Exercise aim> Here is the listing. Report each line in it that contains the string "RIGHT".

Supplied entries>

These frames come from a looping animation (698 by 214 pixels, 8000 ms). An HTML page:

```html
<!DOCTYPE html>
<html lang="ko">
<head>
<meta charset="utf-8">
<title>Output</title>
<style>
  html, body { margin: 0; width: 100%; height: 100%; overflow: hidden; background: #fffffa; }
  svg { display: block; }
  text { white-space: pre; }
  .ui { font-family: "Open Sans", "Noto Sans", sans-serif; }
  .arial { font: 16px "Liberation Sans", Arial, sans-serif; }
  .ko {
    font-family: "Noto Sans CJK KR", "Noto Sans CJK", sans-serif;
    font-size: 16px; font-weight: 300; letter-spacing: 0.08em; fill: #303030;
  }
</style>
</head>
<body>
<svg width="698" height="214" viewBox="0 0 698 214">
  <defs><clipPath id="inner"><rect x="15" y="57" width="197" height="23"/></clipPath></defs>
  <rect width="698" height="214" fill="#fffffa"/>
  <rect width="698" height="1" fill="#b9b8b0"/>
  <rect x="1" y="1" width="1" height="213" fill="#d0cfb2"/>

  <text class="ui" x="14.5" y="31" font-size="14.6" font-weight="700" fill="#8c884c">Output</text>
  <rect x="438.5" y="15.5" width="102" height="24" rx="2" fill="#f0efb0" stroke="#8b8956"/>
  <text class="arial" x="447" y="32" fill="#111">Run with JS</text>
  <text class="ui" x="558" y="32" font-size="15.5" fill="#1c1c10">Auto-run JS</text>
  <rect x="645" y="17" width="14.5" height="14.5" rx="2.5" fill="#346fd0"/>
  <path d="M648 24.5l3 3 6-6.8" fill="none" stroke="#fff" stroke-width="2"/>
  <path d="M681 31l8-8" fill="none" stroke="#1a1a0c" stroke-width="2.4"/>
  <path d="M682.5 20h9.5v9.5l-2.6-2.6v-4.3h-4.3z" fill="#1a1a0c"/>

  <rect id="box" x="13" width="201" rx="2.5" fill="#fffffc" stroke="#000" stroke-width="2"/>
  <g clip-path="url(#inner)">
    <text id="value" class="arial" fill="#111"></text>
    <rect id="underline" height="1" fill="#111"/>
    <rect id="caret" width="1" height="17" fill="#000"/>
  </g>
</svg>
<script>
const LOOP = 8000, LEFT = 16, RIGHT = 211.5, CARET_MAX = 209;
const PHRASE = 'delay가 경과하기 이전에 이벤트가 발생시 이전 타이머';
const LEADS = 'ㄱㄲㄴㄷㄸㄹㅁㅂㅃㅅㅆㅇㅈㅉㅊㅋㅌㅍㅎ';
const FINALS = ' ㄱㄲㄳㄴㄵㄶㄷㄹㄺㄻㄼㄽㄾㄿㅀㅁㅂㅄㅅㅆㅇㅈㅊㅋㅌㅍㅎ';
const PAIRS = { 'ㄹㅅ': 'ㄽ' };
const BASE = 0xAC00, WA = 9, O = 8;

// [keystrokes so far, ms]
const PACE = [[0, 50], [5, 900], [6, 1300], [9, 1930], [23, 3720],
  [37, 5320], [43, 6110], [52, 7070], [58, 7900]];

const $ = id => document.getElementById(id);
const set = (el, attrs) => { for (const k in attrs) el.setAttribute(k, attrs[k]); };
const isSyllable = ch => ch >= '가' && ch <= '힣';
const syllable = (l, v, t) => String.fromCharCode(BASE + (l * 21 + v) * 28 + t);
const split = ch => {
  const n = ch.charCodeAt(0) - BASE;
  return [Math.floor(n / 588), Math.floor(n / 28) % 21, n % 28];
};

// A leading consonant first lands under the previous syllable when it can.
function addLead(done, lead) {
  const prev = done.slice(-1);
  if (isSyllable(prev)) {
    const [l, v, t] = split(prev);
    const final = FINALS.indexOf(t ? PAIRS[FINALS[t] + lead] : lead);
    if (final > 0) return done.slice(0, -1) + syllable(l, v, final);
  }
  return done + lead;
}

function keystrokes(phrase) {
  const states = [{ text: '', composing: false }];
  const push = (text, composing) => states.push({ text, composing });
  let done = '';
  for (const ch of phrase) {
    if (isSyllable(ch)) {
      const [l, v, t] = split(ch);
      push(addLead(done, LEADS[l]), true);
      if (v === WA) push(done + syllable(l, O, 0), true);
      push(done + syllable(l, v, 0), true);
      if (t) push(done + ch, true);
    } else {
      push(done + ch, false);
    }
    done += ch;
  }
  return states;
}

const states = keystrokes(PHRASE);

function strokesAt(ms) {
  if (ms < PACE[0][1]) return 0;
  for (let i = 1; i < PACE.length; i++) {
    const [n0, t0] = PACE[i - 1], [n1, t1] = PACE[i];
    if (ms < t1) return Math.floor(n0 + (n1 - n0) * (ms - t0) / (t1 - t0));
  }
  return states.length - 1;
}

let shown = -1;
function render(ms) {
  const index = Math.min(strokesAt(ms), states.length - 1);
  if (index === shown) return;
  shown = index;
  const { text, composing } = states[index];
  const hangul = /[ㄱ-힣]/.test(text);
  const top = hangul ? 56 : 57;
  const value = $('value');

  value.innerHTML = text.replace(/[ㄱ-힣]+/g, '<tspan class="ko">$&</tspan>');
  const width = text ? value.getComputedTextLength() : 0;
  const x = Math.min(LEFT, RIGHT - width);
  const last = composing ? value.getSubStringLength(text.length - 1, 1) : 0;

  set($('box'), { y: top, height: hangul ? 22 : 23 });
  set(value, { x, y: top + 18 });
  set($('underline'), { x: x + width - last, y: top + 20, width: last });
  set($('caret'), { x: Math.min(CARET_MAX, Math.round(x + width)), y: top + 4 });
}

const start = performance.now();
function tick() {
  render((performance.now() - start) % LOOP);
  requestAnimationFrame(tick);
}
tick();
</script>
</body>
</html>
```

Answer section>
const LOOP = 8000, LEFT = 16, RIGHT = 211.5, CARET_MAX = 209;
  const x = Math.min(LEFT, RIGHT - width);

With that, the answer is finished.